So when I think about diamond, I think about uses as an abrasive; perhaps a coating on a machine tool. I'd never think of it as lubricant, but according to Machine Design some researchers at Argonne National Laboratory have found just that. When they mixed molybdenum disulfide, commonly used as a lubricant in high temperature applications, with tiny diamond particles they call nanodiamonds, the diamonds turned into a form of carbon that creates a nearly frictionless lubricant that essentially doesn't wear out.

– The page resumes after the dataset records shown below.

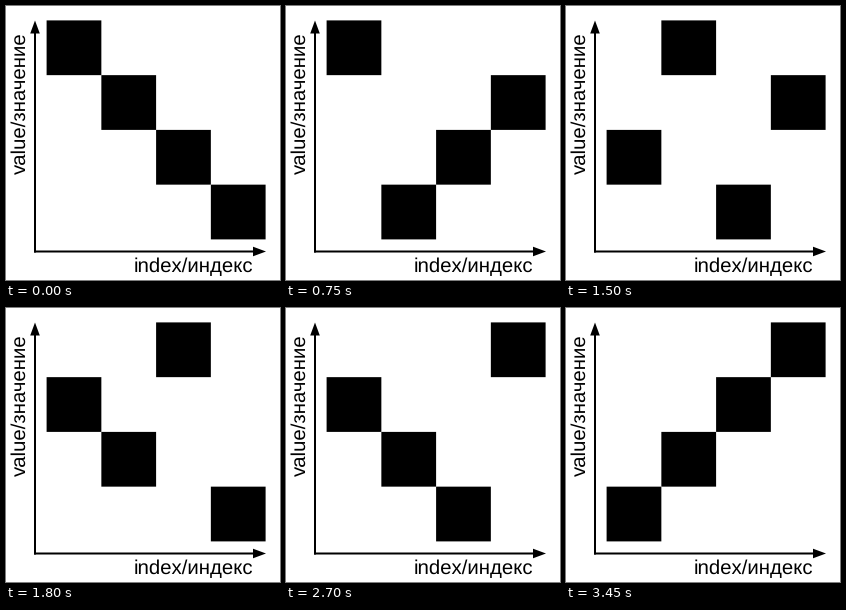
Recreate the animation shown at these times as a matplotlib script. Size 274 by 274 pixels, loop 4.2 s.

```python
from itertools import permutations

import matplotlib.pyplot as plt
from matplotlib.animation import FuncAnimation
from matplotlib.patches import Polygon, Rectangle

SIZE = 274
DPI = 137
TICK = 150
TICKS = 28
LEFT, TOP, CELL = 40.6, 14.4, 54.75
FONT_PX = 20.4

plt.rcParams["font.family"] = "Liberation Sans"
plt.rcParams["text.hinting"] = "none"

# The order lists, from the top row down, the column each square stands in.
ORDERS = list(permutations(range(4)))

fig = plt.figure(figsize=(SIZE / DPI, SIZE / DPI), dpi=DPI, facecolor="white")
ax = fig.add_axes([0, 0, 1, 1])
ax.set_xlim(0, SIZE)
ax.set_ylim(SIZE, 0)
ax.axis("off")


def shape(points):
    ax.add_patch(Polygon(points, closed=True, fc="black", lw=0, snap=False))


def bar(x0, y0, x1, y1):
    shape([(x0, y0), (x1, y0), (x1, y1), (x0, y1)])


def label(x, y, text, angle=0):
    ax.text(x, y, text, fontsize=FONT_PX * 72 / DPI, color="black",
            ha="left", va="baseline", rotation=angle, rotation_mode="anchor")


bar(28, 24, 30, 246.5)
bar(28, 244.5, 250, 246.5)
shape([(29, 14.5), (24.2, 27.5), (33.8, 27.5)])
shape([(260, 245.5), (247, 240.7), (247, 250.3)])
label(128, 266, "index/индекс")
label(20, 168, "value/значение", 90)

squares = [
    ax.add_patch(Rectangle((LEFT, TOP + row * CELL), CELL, CELL,
                           fc="black", lw=0, snap=False))
    for row in range(4)
]


def update(tick):
    order = ORDERS[min(tick, len(ORDERS) - 1)]
    for square, column in zip(squares, order):
        square.set_x(LEFT + column * CELL)
    return squares


anim = FuncAnimation(fig, update, frames=TICKS, interval=TICK,
                     repeat=True, repeat_delay=0, blit=False)
plt.show()
```
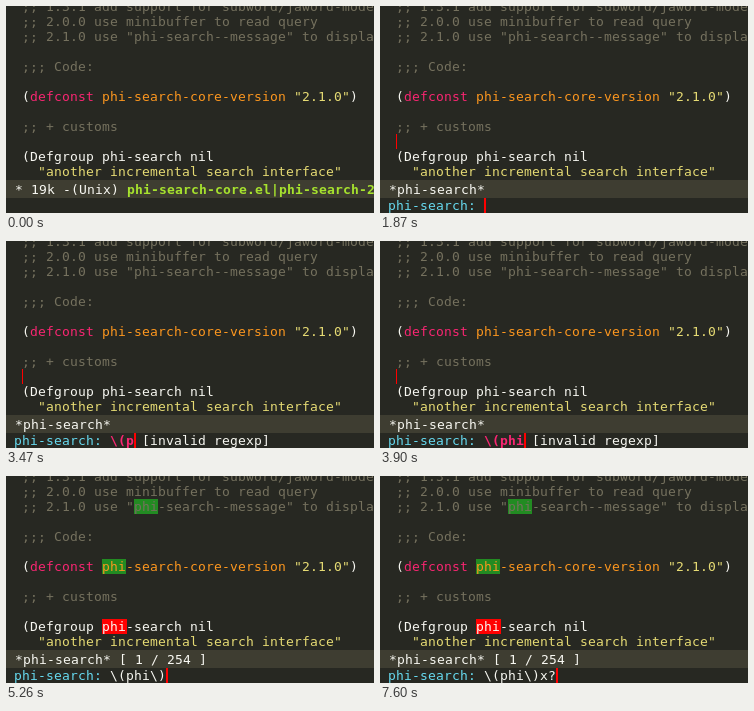
An HTML page that plays this animation: 368 by 207 pixels, repeating every 8000 ms.

```html
<!DOCTYPE html>
<html lang="en">
<head>
<meta charset="utf-8">
<title>Incremental search</title>
<style>
  html, body { margin: 0; width: 100%; height: 100%; overflow: hidden; background: #272822; }
  #stage {
    position: absolute; left: 0; top: 0; width: 368px; height: 207px; overflow: hidden;
    background: #272822; color: #f8f8f2;
    font: 13px/15px "DejaVu Sans Mono", monospace;
    letter-spacing: calc(8px - 1ch); /* whole-pixel character cells */
    font-variant-ligatures: none;
  }
  .row { position: absolute; left: 16px; height: 15px; white-space: pre; }
  .comment { color: #75715e; }
  .key { color: #f92672; }
  .var { color: #fd971f; }
  .str { color: #e6db74; }
  .file { color: #a6e22e; font-weight: bold; }
  .prompt { color: #66d9ef; }
  .bad { color: #f92672; font-weight: bold; }
  .hit .match { background: #228b22; }
  .hit .current { background: #f00; }
  .match, .current { display: inline-block; height: 15px; vertical-align: top; }
  #bar { position: absolute; left: 0; top: 174px; width: 368px; height: 18px; background: #3e3d31; }
  #bar .row { left: 1px; top: 2px; }
  #mini { left: 8px; top: 192px; }
  .cursor { position: absolute; width: 2px; height: 15px; background: #f00; }
  #caret { top: 192px; }
</style>
</head>
<body>
<div id="stage">
  <div class="row comment" style="top:-7px">;; 1.3.1 add support for subword/jaword-mode</div>
  <div class="row comment" style="top:8px">;; 2.0.0 use minibuffer to read query</div>
  <div class="row comment" style="top:23px">;; 2.1.0 use "<span class="match">phi</span>-search--message" to displa</div>
  <div class="row comment" style="top:53px">;;; Code:</div>
  <div class="row" style="top:83px">(<span class="key">defconst</span> <span class="var"><span class="match">phi</span>-search-core-version</span> <span class="str">"2.1.0"</span>)</div>
  <div class="row comment" style="top:113px">;; + customs</div>
  <div class="row" style="top:143px">(Defgroup <span class="current">phi</span>-search nil</div>
  <div class="row str" style="top:158px">  "another incremental search interface"</div>
  <div id="bar">
    <div class="row" id="fileBar"> * 19k -(Unix) <span class="file">phi-search-core.el|phi-search-2</span></div>
    <div class="row" id="searchBar"></div>
  </div>
  <div class="row" id="mini"><span class="prompt">phi-search: </span><span id="good"></span><span class="bad" id="bad"></span><span id="note"></span></div>
  <div class="cursor" id="point"></div>
  <div class="cursor" id="caret"></div>
</div>
<script>
const LOOP = 8000, SEARCH = 1870, CELL = 8, QUERY_X = 104;
const HOME = [16, 128], MATCH_END = [120, 143];
const NOTE = ' [invalid regexp]';

// time, cursor visible, accepted query, rejected query, note
const steps = [
  [0, 0, '', '', ''],
  [280, 1, '', '', ''],
  [840, 0, '', '', ''],
  [1280, 1, '', '', ''],
  [SEARCH, 1, '', '', ''],
  [2330, 0, '', '', ''],
  [2480, 1, '', '\\', NOTE],
  [3040, 0, '', '\\', NOTE],
  [3190, 1, '', '\\(', NOTE],
  [3470, 1, '', '\\(p', NOTE],
  [3620, 1, '', '\\(ph', NOTE],
  [3900, 1, '', '\\(phi', NOTE],
  [4450, 1, '', '\\(phi\\', NOTE],
  [5010, 0, '', '\\(phi\\', NOTE],
  [5260, 1, '\\(phi\\)', '', ''],
  [5780, 0, '\\(phi\\)', '', ''],
  [6060, 1, '\\(phi\\)', 'x', ''],
  [6610, 0, '\\(phi\\)', 'x', ''],
  [7170, 1, '\\(phi\\)', 'x', ''],
  [7600, 1, '\\(phi\\)x?', '', '']
];

const el = id => document.getElementById(id);
const show = (id, on) => { el(id).style.visibility = on ? 'visible' : 'hidden'; };
const place = (id, x, y) => {
  el(id).style.left = x + 'px';
  el(id).style.top = y + 'px';
};
let last = null;

function draw(step) {
  const [time, blink, good, bad, note] = step;
  const searching = time >= SEARCH;
  const hit = good !== '' && bad === '';

  el('stage').classList.toggle('hit', hit);
  show('fileBar', !searching);
  show('searchBar', searching);
  el('searchBar').textContent = ' *phi-search*' + (hit ? ' [ 1 / 254 ]' : '');

  show('mini', searching);
  el('good').textContent = good;
  el('bad').textContent = bad;
  el('note').textContent = note;

  // A blinking block while editing, a steady thin bar while searching
  place('point', ...(hit ? MATCH_END : HOME));
  el('point').style.width = (searching ? 1 : CELL) + 'px';
  show('point', searching || blink);

  place('caret', QUERY_X + CELL * (good + bad).length, 192);
  show('caret', searching && blink);
}

const start = performance.now();
function tick(now) {
  const t = Math.max(0, now - start) % LOOP;
  const step = steps.findLast(s => s[0] <= t);
  if (step !== last) draw(last = step);
  requestAnimationFrame(tick);
}
tick(start);
</script>
</body>
</html>
```
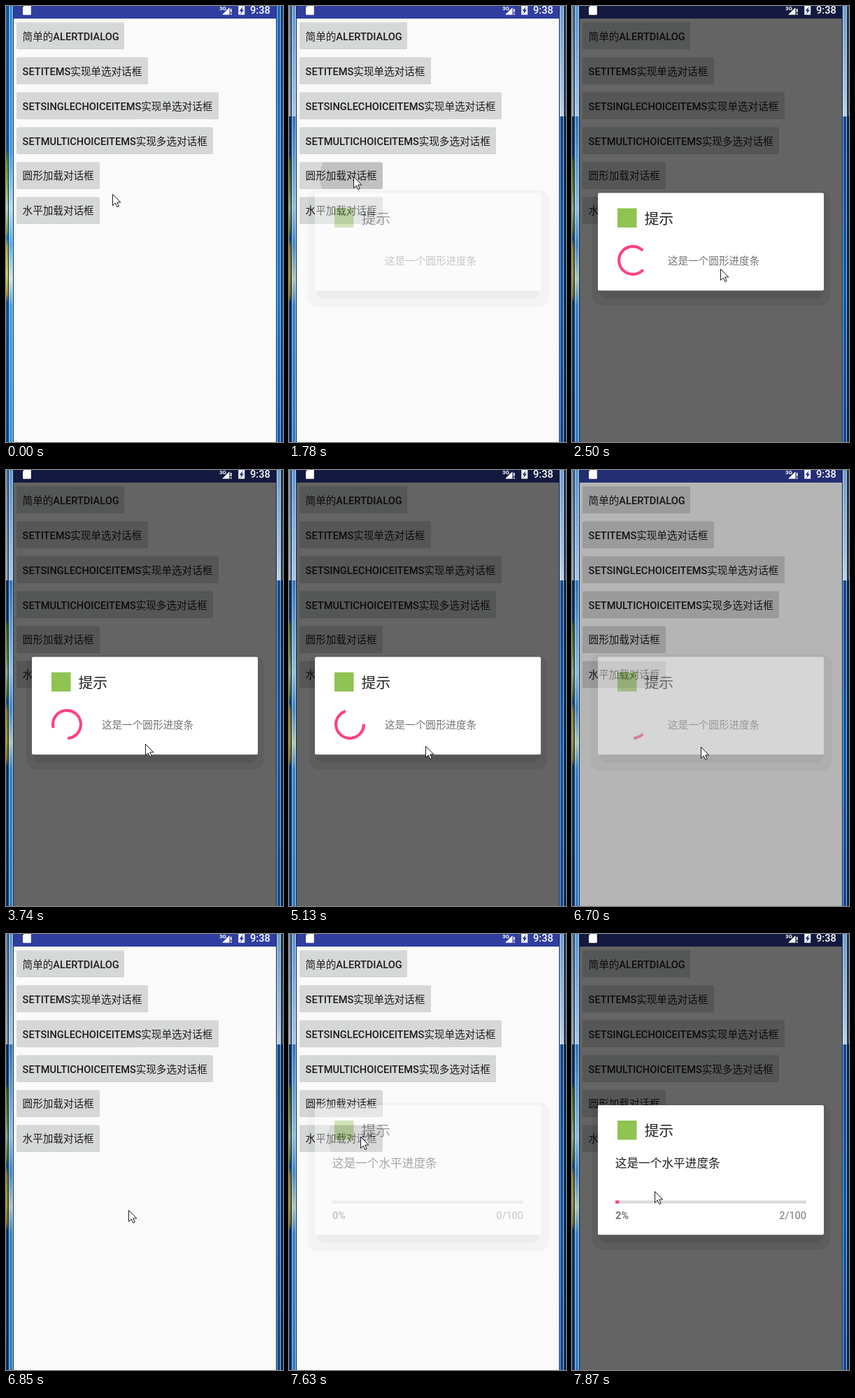
An HTML page for the animation above (7.99 s loop, 396 by 624 pixels).

```html
<!DOCTYPE html>
<html lang="zh-CN">
<head>
<meta charset="utf-8">
<title>对话框</title>
<style>
html, body { margin: 0; width: 100%; height: 100%; overflow: hidden; background: #fafafa; }
svg { display: block; width: 396px; height: 624px; }
text { font: 400 14.58px Roboto, "Noto Sans CJK SC", "Noto Sans CJK", sans-serif; white-space: pre; }
.btn { fill: #d6d7d7; filter: drop-shadow(0 .8px .7px rgba(0,0,0,.28)); }
.label { fill: #1d1d1d; }
.latin { font-weight: 500; }
.title { font-size: 20.83px; fill: #212121; }
.body { font-size: 16.67px; fill: #212121; }
.note { fill: #757575; }
.bold { font-weight: 700; }
.clock { font-weight: 500; fill: #fff; }
.tiny { font-size: 8px; font-weight: 700; fill: #fff; }
</style>
</head>
<body>
<svg id="stage" viewBox="0 0 396 624" xmlns="http://www.w3.org/2000/svg">
  <defs id="defs"></defs>
  <rect x="10" width="377" height="624" fill="#fafafa"/>
  <rect x="11" width="375" height="18" fill="#303f9f"/>
  <g id="buttons"></g>
  <circle id="ripple" fill="#000" fill-opacity=".1"/>
  <rect id="dim" x="11" width="375" height="624" fill="#000"/>
  <g id="status" fill="#fff">
    <path d="M27.5 -1.5H35.8V11.5Q35.8 12.7 34.6 12.7H25.2Q24 12.7 24 11.5V2Z"/>
    <text class="tiny" x="305" y="5.5">3G</text>
    <path d="M309 12.5L319.5 2V12.5ZM320.8 4h1.8v5h-1.8zM320.8 10.6h1.8v1.9h-1.8z"/>
    <path d="M332.2 -.5H341.2V12.5H332.2Z"/>
    <path d="M338.6 .8L333.6 7.2H336.3L335 11.8L340 5.4H337.3Z" fill="#252f78"/>
    <text class="clock" x="349" y="11">9:38</text>
  </g>
  <g id="round"></g>
  <g id="bar"></g>
  <g id="edges"></g>
  <path id="pointer" d="M.5 .5V16.6L4.2 13L6.8 18.6L9.2 17.5L6.7 12H11.8Z"
        fill="#fff" stroke="#1a1a24" stroke-width="1" stroke-linejoin="round"/>
</svg>
<script>
const LOOP = 7990;
const NS = 'http://www.w3.org/2000/svg';
const $ = id => document.getElementById(id);

function set(node, attrs) {
  for (const k in attrs) node.setAttribute(k, attrs[k]);
  return node;
}
function add(parent, tag, attrs, text) {
  const node = set(document.createElementNS(NS, tag), attrs);
  if (text !== undefined) node.textContent = text;
  return parent.appendChild(node);
}
function rect(parent, x, y, width, height, fill, more) {
  return add(parent, 'rect', { x, y, width, height, fill, ...more });
}

// Screen updates happen only at these times.
const ticks = [
  0, 280,
  960, 1100, 1230, 1370, 1510, 1640, 1780, 1930,
  2080, 2210, 2350, 2500, 2630, 2750, 2880, 3010,
  3160, 3300, 3440, 3580, 3720, 3860, 3990, 4130,
  4280, 4430, 4570, 4710, 4850, 4990, 5130, 5280,
  5400, 5530, 5660, 5790, 5910, 6040, 6170, 6290, 6420,
  6550, 6700, 6850, 6970, 7090,
  7360, 7490, 7620, 7740, 7870
];

// Pointer path: time, x, y.
const path = [
  [0, 152, 269], [960, 150, 272], [1510, 92, 244], [1780, 92, 244],
  [1930, 112, 254], [2500, 212, 376], [3010, 212, 376], [3580, 200, 391],
  [4130, 195, 395], [5280, 195, 395], [5790, 192, 397], [6550, 192, 397],
  [6850, 175, 395], [7090, 102, 290], [7620, 102, 290], [7870, 118, 368]
];

function along(table, t) {
  let i = 0;
  while (i < table.length - 2 && t >= table[i + 1][0]) i++;
  const a = table[i], b = table[i + 1];
  const k = Math.min(1, Math.max(0, (t - a[0]) / (b[0] - a[0])));
  return a.slice(1).map((v, j) => v + (b[j + 1] - v) * k);
}

// Buttons
const buttons = [
  [154, '简单的', 'ALERTDIALOG', ''],
  [188, '', 'SETITEMS', '实现单选对话框'],
  [289, '', 'SETSINGLECHOICEITEMS', '实现单选对话框'],
  [281, '', 'SETMULTICHOICEITEMS', '实现多选对话框'],
  [118.7, '圆形加载对话框', '', ''],
  [118.7, '水平加载对话框', '', '']
];
buttons.forEach(([w, before, latin, after], i) => {
  const y = 23.7 + 50 * i;
  add($('buttons'), 'rect', { class: 'btn', x: 15, y, width: w, height: 38, rx: 2 });
  const label = add($('buttons'), 'text', { class: 'label', x: 23.6, y: (latin ? 49 : 48) + 50 * i });
  if (before) add(label, 'tspan', {}, before);
  if (latin) add(label, 'tspan', { class: 'latin' }, latin);
  if (after) add(label, 'tspan', {}, after);
  if (i > 3) {
    const clip = add($('defs'), 'clipPath', { id: 'clip' + i });
    rect(clip, 15, y, w, 38, '#000', { rx: 2 });
  }
});

// Dialog card with its wide shadow plates
function dialog(group, top, bottom) {
  const plate = rect(group, 29, top - 2, 340, bottom - top + 23.5, '#000',
    { rx: 14, 'fill-opacity': .075 });
  rect(group, 39, top + 8, 319.5, bottom - top + 4, '#000', { rx: 10, 'fill-opacity': .07 });
  rect(group, 37, top, 323, bottom - top, '#fff', { rx: 2 });
  rect(group, 65, top + 22, 27.5, 27.5, '#8fc352');
  add(group, 'text', { class: 'title', x: 103.5, y: Math.round(top + 44.3) }, '提示');
  return grow => set(plate, {
    x: 29 - 2.5 * grow, y: top - 2 - 2 * grow,
    width: 340 + 5 * grow, height: bottom - top + 23.5 + 4 * grow
  });
}

const round = $('round'), bar = $('bar');
const growRound = dialog(round, 267.5, 407.2);
add(round, 'text', { class: 'note', x: 137, y: 370 }, '这是一个圆形进度条');
const arc = add(round, 'path', { fill: 'none', stroke: '#ff4081', 'stroke-width': 4.1, 'stroke-linecap': 'square' });

const growBar = dialog(bar, 245, 430.5);
add(bar, 'text', { class: 'body', x: 61.8, y: 333.5 }, '这是一个水平进度条');
rect(bar, 62, 381.5, 273, 4.2, '#dadada');
const fill = rect(bar, 62, 381.5, 0, 4.2, '#ff4081');
const percent = add(bar, 'text', { class: 'note bold', x: 62, y: 407.6 }, '');
const count = add(bar, 'text', { class: 'note', x: 335, y: 407.6, 'text-anchor': 'end' }, '');

// Desktop strips beside the window
function gradient(id, stops) {
  const g = add($('defs'), 'linearGradient',
    { id, gradientUnits: 'userSpaceOnUse', x1: 0, y1: 0, x2: 0, y2: 624 });
  stops.forEach(([y, color]) => add(g, 'stop', { offset: y / 624, 'stop-color': color }));
  return `url(#${id})`;
}
function strips(name, wall, frame, side, shade) {
  const g = add($('edges'), 'g', {});
  const column = (x, w, color, alpha = 1) =>
    rect(g, x, 0, w, 624, color, { 'fill-opacity': alpha });
  column(0, 4, gradient(name + 'Wall', wall));
  column(1, 2, '#000', shade);
  column(4, 6, gradient(name + 'Frame', frame));
  column(386, 10, gradient(name + 'Side', side));
  column(394, 2, '#04101f', shade * 2);
  // glass rims: dark outline with a light line inside it
  [3, 10, 386, 393].forEach(x => column(x, 1, '#0a2342'));
  [4, 9, 387, 392].forEach(x => column(x, 1, '#e4f2ff', .65));
  return g;
}
const idle = strips('idle',
  [[0, '#1b6cc0'], [205, '#1463b4'], [220, '#5d9a30'], [260, '#9ccc5c'], [290, '#d8efc4'],
   [322, '#7fb850'], [332, '#1f86d6'], [345, '#c9bb3c'], [385, '#f0e678'], [412, '#c8a92a'],
   [424, '#1a5fb0'], [624, '#0d50a2']],
  [[0, '#2f93e4'], [210, '#38a0ec'], [290, '#b4e2f4'], [340, '#4db0f0'], [390, '#d6ecc8'],
   [430, '#3aa4ee'], [624, '#2b9bea']],
  [[0, '#1a68c4'], [200, '#1c74d2'], [420, '#1a78d8'], [624, '#1460ba']], .15);
const active = strips('active',
  [[0, '#7ea3cb'], [120, '#a9c4de'], [158, '#b9cfe4'], [158, '#123f78'], [215, '#124a8c'],
   [222, '#4a7d26'], [265, '#7ea848'], [290, '#b4cfa0'], [322, '#5f9040'], [332, '#1a62a4'],
   [346, '#a89a30'], [385, '#c9b83e'], [414, '#a3892a'], [424, '#124a8c'], [624, '#0e3f7c']],
  [[0, '#5d95d0'], [158, '#a6c6e6'], [158, '#2f76bf'], [290, '#8fc0dc'], [340, '#3d86cc'],
   [390, '#b0c8b0'], [430, '#3583cc'], [624, '#2f80cc']],
  [[0, '#6f9bcb'], [120, '#a3c0de'], [158, '#bdd2e8'], [158, '#0f4a94'], [400, '#1358ac'], [624, '#0f4a94']], .35);

// Easing given by a cubic curve from (x0,0) to (x3,1), flat at both ends
function ease(x0, x1, x2, x3) {
  return p => {
    if (p <= x0) return 0;
    if (p >= x3) return 1;
    let lo = 0, hi = 1;
    for (let i = 0; i < 24; i++) {
      const s = (lo + hi) / 2, r = 1 - s;
      const x = r * r * r * x0 + 3 * r * r * s * x1 + 3 * r * s * s * x2 + s * s * s * x3;
      if (x < p) lo = s; else hi = s;
    }
    return lo * lo * (3 - 2 * lo);
  };
}
const head = ease(0, .2, .1, .5);
const tail = ease(.5, .7, .6, 1);

function spin(t) {
  const turns = (740 + (t - 2500) * 1.032) / 1333;
  if (turns < 0) return set(arc, { visibility: 'hidden' });
  const p = turns % 1;
  const base = 144 * turns + 90 * p;
  const from = base + 270 * tail(p);
  const to = Math.max(base + 270 * head(p), from + 1);
  const at = deg => {
    const a = (deg - 90) * Math.PI / 180;
    return `${87 + 19.9 * Math.cos(a)} ${364 + 19.9 * Math.sin(a)}`;
  };
  set(arc, {
    visibility: 'inherit',
    d: `M${at(from)}A19.9 19.9 0 ${to - from > 180 ? 1 : 0} 1 ${at(to)}`
  });
}

// Time, opacity of each dialog, dimming; each row holds until the next
const states = [
  [0, 0, 0, 0], [1780, .38, 0, 0], [1930, 1, 0, .6], [6700, .45, 0, .28],
  [6850, 0, 0, 0], [7620, 0, .38, 0], [7740, 0, 1, .6]
];

function press(t) {
  const second = t >= 7360;
  const start = second ? 7360 : 1510, end = second ? 7740 : 1930;
  const on = t >= start && t < end;
  set($('ripple'), {
    visibility: on ? 'visible' : 'hidden',
    cx: second ? 102 : 92, cy: second ? 292 : 244,
    r: on ? 10 + 38 * Math.min(1, (t - start) / 270) : 0,
    'clip-path': `url(#clip${second ? 5 : 4})`
  });
}

function show(group, alpha) {
  set(group, { opacity: alpha, visibility: alpha ? 'visible' : 'hidden' });
}

function draw(time) {
  const t = ticks.filter(v => v <= time).pop();
  const [, a, b, dim] = states.filter(s => s[0] <= t).pop();
  show(round, a);
  show(bar, b);
  growRound(a < 1 ? 1 : 0);
  growBar(b < 1 ? 1 : 0);
  set($('dim'), { 'fill-opacity': dim });
  show(idle, t < 1510 ? 1 : 0);
  show(active, t < 1510 ? 0 : 1);
  press(t);
  if (a) spin(t);

  const done = Math.max(0, Math.min(100, Math.floor((t - 7610) / 130)));
  set(fill, { width: 2.73 * done });
  percent.textContent = done + '%';
  count.textContent = done + '/100';

  const [x, y] = along(path, t);
  set($('pointer'), {
    transform: `translate(${Math.round(x)} ${Math.round(y)})`,
    visibility: t >= 280 && t < 960 ? 'hidden' : 'visible'
  });
}

const begin = performance.now();
function loop() {
  draw((performance.now() - begin) % LOOP);
  requestAnimationFrame(loop);
}
loop();
</script>
</body>
</html>
```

The most commonly used solid lubricants on the market today take the form of graphite paste. They are used as lubricants to grease doorknobs and bike chains, among other things.Graphene, of course, is one of today's "wonder materials" that's being researched for just about everything. Its structure is essentially the same as graphite's, in that it's two dimensional hexagons of carbon atoms in sheets looking much like atomic-scale chicken wire. Unlike graphite, it forms large, continuous sheets a single carbon atom in thickness but of macroscopic sizes.
In 2015, one of the researchers, Anirudha Sumant, made a breakthrough in solid-lubrication technology by demonstrating superlubricity (near-zero friction) at engineering scale for the first time by using graphene combined with nanodiamonds. This approach was revolutionary, and since then his group has continued to further develop the technology.
Most recently, Sumant replaced graphene in the process with molybdenum disulfide to see how other materials would behave. He was expecting the process to resemble the one observed with graphene-nanodiamond lubricant. However, the team was surprised when they couldn’t see nanodiamonds in the material. Instead, they found balls of onion-like carbon.The term "onion-like carbon" is one I've never heard; I imagine something like shells of something like graphite arranged similar to the layers of an onion. They estimate the friction of this combination to be 1/10 of fluropolymers (I assume they mean Teflon and similar), which means moving parts will perhaps last 10 times longer before wearing out. They also point out that there won’t be any hazardous liquid residue or the need to use and dispose of rags as part of the clean-up process (no word on its toxicity to parrots). Machine Design speculates it could also be used to make parts that can’t be made today, especially with metal stamping.
The molybdenum disulfide was breaking up into molybdenum and sulfur and reacting with the nanodiamonds to convert them into onion-like carbon. Onion-like carbon consists of several layers of spherical graphitic shells that can be used as a dry lubricant. And the process of combining molybdenum disulfide and nanodiamonds automatically creates this form of carbon without any additional chemical application. The lubricant is also self-generating and readjusts itself continuously, so it lasts longer.
These carbon balls sustain high contact pressure and, due to their unique nanostructure, glide easily, creating superlubricity. The team concluded that the sulfur diffusion increased the strain in the nanodiamonds, subsequently breaking them and converting them into onion-like carbon.
While molybdenum disulfide is a bit more expensive than graphene, less is needed in this process.I suppose it's the counterintuitive result that adding a fine abrasive to an ingredient used in grease creates a better lubricant rather than grinding paste that appeals to me about this story. Argonne National Laboratory already has three patents on the superlubricity technology, with a patent pending on this breakthrough, and will soon be licensing the technology.
“The amount is so small — a few drops for kilometers of sliding — that cost is not an issue,” Sumant said.
2, and eventually turning into the "OLC" on the right. Full story in their paper in Nature.